= Data to examine =
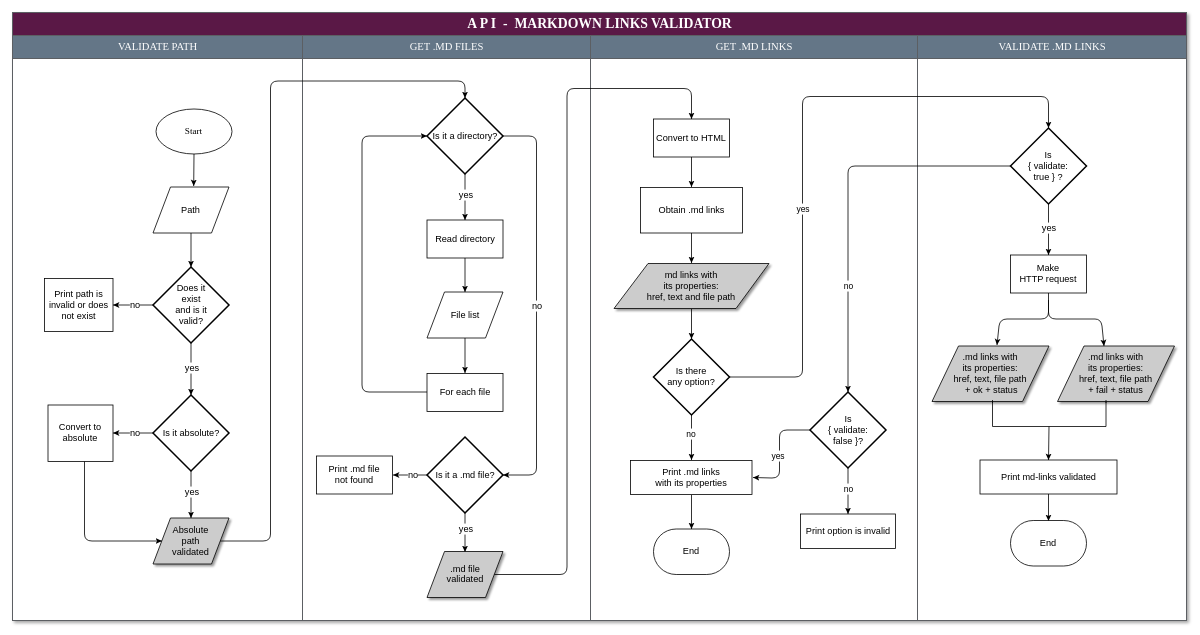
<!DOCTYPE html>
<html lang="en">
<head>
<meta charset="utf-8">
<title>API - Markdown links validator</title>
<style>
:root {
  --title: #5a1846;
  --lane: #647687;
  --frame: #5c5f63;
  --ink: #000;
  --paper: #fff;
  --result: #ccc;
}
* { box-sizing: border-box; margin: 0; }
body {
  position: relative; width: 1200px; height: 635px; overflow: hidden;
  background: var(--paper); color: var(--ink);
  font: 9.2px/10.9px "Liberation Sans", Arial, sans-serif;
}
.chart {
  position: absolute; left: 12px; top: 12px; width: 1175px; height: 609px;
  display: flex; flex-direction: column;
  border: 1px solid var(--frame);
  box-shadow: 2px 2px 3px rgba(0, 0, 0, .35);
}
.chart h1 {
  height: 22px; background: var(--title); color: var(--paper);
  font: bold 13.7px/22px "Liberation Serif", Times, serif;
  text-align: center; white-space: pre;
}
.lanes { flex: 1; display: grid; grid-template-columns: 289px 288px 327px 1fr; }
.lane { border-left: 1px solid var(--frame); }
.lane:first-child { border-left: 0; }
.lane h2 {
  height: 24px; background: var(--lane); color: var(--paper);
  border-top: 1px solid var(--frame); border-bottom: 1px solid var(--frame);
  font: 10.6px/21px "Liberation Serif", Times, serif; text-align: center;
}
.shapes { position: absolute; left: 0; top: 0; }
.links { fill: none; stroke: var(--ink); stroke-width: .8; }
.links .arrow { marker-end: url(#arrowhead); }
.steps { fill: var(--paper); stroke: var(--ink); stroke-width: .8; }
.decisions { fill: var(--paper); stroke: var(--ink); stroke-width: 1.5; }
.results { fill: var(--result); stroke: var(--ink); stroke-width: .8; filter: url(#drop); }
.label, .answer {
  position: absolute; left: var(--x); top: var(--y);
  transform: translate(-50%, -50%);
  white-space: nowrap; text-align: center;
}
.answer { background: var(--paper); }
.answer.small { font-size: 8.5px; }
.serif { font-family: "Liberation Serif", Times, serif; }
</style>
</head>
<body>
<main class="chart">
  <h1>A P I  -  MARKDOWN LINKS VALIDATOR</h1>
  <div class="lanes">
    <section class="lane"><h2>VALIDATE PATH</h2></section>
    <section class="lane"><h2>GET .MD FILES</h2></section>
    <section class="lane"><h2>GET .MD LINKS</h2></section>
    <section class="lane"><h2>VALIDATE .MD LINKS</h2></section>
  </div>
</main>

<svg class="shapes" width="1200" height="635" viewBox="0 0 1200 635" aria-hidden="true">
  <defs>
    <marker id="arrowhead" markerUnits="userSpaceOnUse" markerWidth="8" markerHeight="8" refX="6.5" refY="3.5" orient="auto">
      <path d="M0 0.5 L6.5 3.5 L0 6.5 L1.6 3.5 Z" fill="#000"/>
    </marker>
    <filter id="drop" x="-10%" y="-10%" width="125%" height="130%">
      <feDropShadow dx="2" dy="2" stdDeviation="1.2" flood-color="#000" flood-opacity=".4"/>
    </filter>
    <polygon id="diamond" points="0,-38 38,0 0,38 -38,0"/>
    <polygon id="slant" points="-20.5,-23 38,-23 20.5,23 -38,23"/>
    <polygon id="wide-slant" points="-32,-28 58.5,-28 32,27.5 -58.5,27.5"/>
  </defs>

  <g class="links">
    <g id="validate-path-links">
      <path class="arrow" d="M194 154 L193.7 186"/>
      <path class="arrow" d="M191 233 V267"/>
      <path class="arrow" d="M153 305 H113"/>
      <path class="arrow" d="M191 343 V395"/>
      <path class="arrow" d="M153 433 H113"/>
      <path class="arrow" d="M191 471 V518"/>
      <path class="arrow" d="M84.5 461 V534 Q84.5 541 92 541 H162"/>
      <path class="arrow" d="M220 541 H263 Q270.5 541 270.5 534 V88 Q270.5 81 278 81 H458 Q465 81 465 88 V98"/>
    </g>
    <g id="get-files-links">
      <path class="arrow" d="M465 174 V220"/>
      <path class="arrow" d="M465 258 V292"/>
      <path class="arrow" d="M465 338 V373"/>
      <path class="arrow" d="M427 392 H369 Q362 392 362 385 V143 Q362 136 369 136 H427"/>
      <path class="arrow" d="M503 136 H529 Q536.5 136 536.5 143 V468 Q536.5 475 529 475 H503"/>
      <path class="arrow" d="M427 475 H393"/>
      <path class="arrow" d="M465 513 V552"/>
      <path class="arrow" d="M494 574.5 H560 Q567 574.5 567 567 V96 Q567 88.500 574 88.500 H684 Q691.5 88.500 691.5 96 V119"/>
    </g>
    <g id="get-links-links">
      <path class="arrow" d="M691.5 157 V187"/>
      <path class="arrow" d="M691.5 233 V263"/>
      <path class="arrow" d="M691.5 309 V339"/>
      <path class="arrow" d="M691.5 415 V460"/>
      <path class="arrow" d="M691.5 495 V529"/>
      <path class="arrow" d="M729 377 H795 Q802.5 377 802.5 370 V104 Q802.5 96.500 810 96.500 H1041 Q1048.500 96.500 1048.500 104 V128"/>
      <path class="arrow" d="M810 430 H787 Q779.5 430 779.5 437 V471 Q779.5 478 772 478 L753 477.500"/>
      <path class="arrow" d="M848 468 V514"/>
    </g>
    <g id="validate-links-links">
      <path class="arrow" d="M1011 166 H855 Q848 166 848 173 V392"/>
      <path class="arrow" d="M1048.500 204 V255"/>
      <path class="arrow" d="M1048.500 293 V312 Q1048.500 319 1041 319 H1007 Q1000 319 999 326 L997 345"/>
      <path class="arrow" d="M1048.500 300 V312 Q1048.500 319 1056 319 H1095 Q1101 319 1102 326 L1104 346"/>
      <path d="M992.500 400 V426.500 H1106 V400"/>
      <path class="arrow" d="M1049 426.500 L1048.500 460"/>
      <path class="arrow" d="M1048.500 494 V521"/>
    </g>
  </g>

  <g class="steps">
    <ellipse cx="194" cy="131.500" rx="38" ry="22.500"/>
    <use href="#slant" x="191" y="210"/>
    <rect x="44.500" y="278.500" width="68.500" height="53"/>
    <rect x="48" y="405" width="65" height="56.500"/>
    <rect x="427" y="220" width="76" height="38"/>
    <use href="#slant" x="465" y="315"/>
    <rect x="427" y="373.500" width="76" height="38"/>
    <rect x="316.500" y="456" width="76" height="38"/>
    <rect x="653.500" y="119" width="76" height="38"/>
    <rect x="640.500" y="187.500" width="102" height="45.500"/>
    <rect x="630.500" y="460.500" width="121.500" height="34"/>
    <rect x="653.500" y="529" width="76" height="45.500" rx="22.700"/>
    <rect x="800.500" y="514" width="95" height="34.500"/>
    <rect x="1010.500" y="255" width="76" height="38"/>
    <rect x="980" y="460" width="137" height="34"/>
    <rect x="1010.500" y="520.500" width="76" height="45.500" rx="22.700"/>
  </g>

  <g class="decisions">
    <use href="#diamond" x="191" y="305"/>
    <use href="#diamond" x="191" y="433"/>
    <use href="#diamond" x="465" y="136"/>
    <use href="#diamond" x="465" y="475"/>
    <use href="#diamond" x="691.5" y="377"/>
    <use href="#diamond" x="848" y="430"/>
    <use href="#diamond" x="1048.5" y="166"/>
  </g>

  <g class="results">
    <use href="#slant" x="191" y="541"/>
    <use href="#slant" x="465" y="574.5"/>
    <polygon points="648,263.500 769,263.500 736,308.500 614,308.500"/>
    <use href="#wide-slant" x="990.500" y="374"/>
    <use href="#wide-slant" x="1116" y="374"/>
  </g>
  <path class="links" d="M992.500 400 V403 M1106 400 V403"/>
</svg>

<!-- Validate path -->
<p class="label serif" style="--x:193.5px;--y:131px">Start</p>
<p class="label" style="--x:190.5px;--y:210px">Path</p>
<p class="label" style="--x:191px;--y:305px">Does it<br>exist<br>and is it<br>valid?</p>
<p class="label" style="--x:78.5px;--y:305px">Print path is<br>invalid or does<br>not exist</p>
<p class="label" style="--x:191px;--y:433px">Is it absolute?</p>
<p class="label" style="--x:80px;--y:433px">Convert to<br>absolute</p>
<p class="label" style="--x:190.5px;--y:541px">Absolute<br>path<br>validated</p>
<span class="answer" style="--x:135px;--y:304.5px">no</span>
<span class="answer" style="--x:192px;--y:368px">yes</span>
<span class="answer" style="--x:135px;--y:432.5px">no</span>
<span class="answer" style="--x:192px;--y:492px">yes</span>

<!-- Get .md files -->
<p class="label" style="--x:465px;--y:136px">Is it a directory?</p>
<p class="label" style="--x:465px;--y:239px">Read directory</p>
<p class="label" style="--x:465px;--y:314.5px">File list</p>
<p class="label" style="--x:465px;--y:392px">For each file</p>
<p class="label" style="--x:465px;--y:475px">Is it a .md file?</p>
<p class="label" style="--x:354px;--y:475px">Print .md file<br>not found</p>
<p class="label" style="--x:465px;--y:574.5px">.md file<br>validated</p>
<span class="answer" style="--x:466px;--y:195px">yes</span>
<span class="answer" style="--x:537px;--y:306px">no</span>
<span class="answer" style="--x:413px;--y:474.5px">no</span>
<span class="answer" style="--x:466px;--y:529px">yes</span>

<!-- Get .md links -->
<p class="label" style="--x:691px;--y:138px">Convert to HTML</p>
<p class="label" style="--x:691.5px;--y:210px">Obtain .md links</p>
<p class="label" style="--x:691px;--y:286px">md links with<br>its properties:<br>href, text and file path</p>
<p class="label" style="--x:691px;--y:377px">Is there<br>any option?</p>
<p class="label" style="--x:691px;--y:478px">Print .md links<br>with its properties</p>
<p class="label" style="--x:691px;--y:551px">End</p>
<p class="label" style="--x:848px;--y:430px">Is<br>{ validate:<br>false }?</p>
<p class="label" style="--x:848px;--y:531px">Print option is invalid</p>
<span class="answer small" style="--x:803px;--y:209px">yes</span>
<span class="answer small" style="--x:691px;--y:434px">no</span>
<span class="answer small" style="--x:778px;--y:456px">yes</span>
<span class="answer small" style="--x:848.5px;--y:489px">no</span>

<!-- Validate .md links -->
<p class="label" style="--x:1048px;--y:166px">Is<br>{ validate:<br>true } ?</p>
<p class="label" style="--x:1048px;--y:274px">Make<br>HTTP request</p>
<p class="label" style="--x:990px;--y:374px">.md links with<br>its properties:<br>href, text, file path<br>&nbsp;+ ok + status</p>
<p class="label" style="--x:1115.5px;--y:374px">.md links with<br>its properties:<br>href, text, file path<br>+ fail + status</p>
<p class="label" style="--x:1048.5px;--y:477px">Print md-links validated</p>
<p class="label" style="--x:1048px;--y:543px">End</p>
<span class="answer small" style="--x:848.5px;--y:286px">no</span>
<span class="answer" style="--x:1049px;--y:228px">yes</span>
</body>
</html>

==

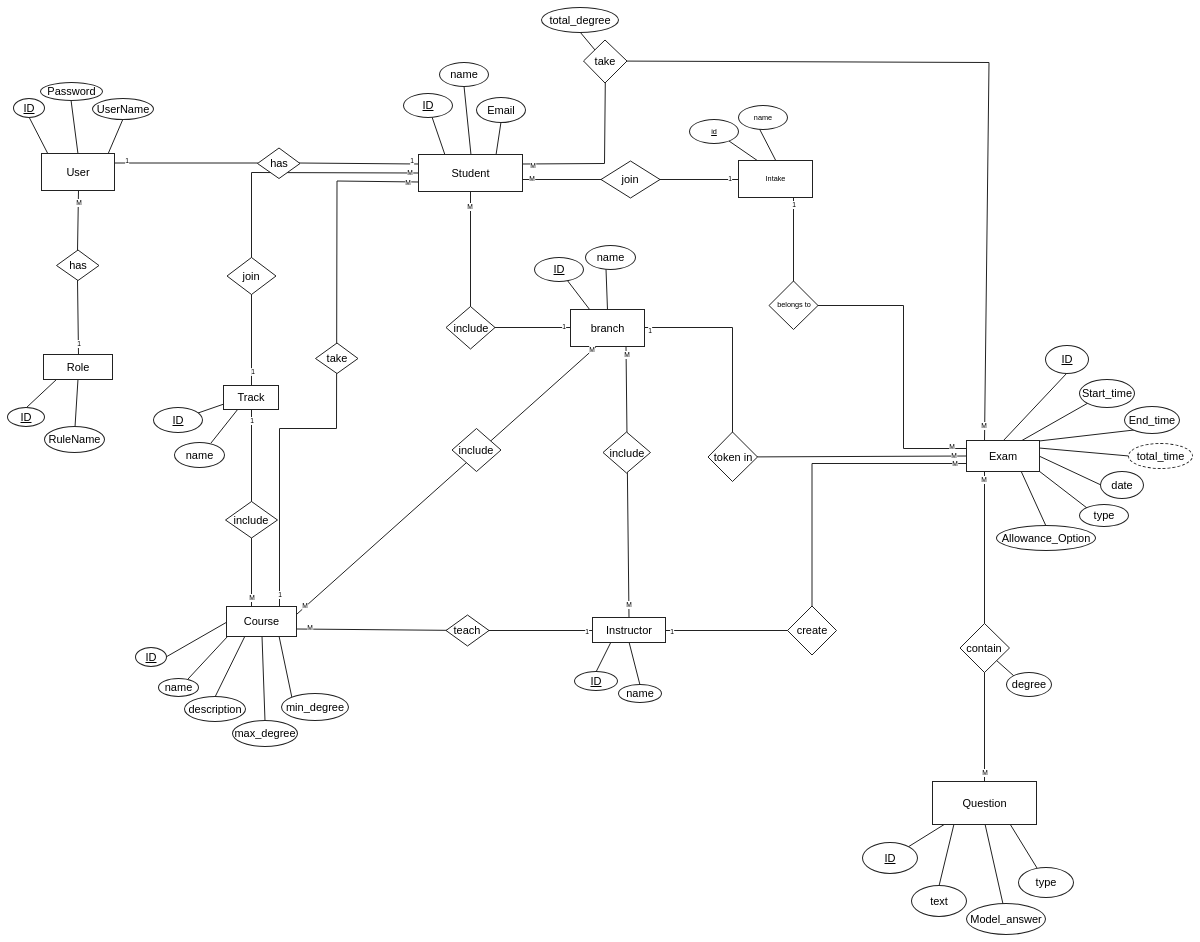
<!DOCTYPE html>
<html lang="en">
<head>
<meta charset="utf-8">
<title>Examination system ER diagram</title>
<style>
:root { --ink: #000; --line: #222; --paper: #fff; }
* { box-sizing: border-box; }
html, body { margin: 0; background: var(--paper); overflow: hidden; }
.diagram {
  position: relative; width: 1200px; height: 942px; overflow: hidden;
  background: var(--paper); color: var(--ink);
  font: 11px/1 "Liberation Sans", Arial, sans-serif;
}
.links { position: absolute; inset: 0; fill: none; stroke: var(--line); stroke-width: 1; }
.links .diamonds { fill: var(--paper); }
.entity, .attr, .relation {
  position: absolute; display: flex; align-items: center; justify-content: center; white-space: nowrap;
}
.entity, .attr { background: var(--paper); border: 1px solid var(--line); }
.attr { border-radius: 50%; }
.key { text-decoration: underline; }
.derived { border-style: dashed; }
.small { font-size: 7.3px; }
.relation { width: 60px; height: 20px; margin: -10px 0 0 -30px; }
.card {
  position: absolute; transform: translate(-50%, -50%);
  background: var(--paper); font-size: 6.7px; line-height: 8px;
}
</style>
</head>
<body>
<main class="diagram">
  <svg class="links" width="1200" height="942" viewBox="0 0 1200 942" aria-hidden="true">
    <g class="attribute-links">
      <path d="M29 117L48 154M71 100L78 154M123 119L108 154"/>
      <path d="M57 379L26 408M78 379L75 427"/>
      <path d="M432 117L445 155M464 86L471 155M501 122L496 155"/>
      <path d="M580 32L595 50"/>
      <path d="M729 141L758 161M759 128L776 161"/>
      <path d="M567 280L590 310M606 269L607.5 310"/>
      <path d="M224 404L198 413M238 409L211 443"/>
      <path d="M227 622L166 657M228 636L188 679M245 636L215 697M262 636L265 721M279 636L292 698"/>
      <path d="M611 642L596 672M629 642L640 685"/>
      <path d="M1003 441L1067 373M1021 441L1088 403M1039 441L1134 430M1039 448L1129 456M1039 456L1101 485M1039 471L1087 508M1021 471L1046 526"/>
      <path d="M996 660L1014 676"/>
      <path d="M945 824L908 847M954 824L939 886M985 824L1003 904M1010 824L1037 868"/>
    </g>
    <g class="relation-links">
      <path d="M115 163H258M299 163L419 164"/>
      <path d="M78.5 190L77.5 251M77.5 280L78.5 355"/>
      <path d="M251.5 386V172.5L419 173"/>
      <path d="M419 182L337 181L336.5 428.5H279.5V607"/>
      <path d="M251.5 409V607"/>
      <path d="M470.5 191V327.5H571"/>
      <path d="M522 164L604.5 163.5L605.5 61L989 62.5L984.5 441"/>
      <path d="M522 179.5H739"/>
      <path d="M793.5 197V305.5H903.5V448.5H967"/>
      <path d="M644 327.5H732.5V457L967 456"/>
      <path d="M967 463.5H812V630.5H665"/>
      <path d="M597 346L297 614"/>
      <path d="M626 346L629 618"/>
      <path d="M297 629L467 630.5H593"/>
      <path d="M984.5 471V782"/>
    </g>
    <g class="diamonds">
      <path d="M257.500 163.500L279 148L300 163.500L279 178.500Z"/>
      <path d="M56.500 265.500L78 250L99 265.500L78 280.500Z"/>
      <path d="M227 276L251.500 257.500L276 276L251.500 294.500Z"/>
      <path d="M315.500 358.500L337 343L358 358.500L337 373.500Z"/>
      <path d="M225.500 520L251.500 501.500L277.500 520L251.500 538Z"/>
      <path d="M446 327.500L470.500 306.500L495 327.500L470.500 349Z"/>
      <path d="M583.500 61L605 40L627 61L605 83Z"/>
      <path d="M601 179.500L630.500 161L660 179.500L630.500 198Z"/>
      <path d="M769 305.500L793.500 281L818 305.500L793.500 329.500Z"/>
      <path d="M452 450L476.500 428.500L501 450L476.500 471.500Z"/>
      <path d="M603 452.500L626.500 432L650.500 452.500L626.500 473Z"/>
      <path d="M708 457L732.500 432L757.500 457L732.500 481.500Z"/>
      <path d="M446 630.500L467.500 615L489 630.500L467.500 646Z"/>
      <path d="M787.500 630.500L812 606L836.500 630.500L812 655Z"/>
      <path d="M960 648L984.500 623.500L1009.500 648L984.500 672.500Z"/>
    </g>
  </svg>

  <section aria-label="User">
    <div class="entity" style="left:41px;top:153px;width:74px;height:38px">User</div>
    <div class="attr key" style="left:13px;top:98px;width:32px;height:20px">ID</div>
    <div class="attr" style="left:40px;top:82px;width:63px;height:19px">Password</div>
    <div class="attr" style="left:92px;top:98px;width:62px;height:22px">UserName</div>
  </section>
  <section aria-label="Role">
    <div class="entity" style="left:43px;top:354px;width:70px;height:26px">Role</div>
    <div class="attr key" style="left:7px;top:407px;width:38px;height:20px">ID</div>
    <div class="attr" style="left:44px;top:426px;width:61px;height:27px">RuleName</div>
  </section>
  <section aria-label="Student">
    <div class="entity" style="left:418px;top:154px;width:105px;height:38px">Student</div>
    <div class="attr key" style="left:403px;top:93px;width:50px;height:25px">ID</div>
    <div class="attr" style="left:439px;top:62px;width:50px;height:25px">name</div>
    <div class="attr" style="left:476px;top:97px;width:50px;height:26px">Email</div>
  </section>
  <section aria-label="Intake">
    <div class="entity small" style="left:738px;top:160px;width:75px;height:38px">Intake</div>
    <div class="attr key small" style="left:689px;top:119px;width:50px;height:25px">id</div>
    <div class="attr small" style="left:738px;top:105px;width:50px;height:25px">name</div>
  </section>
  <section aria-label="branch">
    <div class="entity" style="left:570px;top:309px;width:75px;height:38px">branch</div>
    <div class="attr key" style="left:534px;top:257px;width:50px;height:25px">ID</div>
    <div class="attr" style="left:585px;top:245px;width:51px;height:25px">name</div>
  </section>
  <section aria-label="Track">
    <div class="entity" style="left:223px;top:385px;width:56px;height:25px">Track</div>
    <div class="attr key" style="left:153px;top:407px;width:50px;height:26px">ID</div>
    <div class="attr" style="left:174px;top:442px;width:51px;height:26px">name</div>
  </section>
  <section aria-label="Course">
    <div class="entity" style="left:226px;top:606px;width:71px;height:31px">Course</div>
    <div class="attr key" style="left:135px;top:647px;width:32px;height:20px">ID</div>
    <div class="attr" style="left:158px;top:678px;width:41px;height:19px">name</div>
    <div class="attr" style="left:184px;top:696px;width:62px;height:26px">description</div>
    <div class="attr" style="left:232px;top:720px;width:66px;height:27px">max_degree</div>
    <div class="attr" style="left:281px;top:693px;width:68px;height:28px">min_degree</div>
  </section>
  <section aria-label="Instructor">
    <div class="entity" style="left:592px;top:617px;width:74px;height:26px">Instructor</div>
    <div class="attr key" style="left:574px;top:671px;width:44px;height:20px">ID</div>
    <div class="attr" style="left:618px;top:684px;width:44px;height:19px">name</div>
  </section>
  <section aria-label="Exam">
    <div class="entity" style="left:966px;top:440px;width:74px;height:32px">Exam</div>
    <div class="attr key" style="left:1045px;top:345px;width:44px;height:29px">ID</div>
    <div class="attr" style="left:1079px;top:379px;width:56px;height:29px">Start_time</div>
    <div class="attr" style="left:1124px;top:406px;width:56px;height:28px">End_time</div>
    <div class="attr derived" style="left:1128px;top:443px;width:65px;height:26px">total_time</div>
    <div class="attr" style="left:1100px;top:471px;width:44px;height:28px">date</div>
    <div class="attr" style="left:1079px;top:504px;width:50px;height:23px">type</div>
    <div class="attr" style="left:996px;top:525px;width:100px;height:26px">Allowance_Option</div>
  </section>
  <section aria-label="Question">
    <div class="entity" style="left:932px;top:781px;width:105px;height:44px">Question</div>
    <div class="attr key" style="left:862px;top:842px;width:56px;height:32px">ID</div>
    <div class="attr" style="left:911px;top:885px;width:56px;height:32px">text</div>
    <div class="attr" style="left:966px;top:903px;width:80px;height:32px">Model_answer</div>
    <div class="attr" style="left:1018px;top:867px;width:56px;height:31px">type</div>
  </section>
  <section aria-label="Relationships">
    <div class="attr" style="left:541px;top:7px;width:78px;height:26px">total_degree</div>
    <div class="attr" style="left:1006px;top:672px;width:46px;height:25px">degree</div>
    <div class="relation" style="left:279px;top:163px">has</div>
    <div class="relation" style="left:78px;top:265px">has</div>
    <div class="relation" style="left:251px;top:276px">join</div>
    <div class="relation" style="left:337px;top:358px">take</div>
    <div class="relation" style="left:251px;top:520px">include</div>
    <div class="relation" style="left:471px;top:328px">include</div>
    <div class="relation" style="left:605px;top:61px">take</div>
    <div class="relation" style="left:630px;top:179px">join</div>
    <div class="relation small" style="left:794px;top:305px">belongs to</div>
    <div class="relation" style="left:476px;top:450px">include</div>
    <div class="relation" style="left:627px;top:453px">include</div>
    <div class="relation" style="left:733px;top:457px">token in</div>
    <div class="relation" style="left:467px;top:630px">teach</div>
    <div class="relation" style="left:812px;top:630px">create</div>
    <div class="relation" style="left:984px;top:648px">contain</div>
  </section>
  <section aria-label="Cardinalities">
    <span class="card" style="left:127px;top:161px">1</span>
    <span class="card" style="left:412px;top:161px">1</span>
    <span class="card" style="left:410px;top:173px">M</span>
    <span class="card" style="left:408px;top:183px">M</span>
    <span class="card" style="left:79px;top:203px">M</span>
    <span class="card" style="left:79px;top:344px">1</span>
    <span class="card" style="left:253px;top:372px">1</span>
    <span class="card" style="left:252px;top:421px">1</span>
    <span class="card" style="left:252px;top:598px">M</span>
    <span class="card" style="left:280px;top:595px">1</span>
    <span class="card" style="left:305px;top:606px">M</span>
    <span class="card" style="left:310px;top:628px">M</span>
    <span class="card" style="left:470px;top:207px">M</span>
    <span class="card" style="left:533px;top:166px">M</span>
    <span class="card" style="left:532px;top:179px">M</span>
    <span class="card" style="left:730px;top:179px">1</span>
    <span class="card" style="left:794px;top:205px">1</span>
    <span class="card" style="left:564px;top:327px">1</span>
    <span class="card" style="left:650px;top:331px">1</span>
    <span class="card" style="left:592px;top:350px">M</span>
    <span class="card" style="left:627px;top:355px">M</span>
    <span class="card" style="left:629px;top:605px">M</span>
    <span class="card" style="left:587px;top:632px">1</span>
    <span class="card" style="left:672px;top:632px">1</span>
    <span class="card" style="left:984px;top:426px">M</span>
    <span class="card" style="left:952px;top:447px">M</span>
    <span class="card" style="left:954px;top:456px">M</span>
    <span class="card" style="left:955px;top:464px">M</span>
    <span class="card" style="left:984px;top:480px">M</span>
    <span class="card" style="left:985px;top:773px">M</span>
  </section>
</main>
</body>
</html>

= Work item =
Search the data for "serif". Copy every matching line.

= Exercise output =
  font: 9.2px/10.9px "Liberation Sans", Arial, sans-serif;
  font: bold 13.7px/22px "Liberation Serif", Times, serif;
  font: 10.6px/21px "Liberation Serif", Times, serif; text-align: center;
.serif { font-family: "Liberation Serif", Times, serif; }
<p class="label serif" style="--x:193.5px;--y:131px">Start</p>
  font: 11px/1 "Liberation Sans", Arial, sans-serif;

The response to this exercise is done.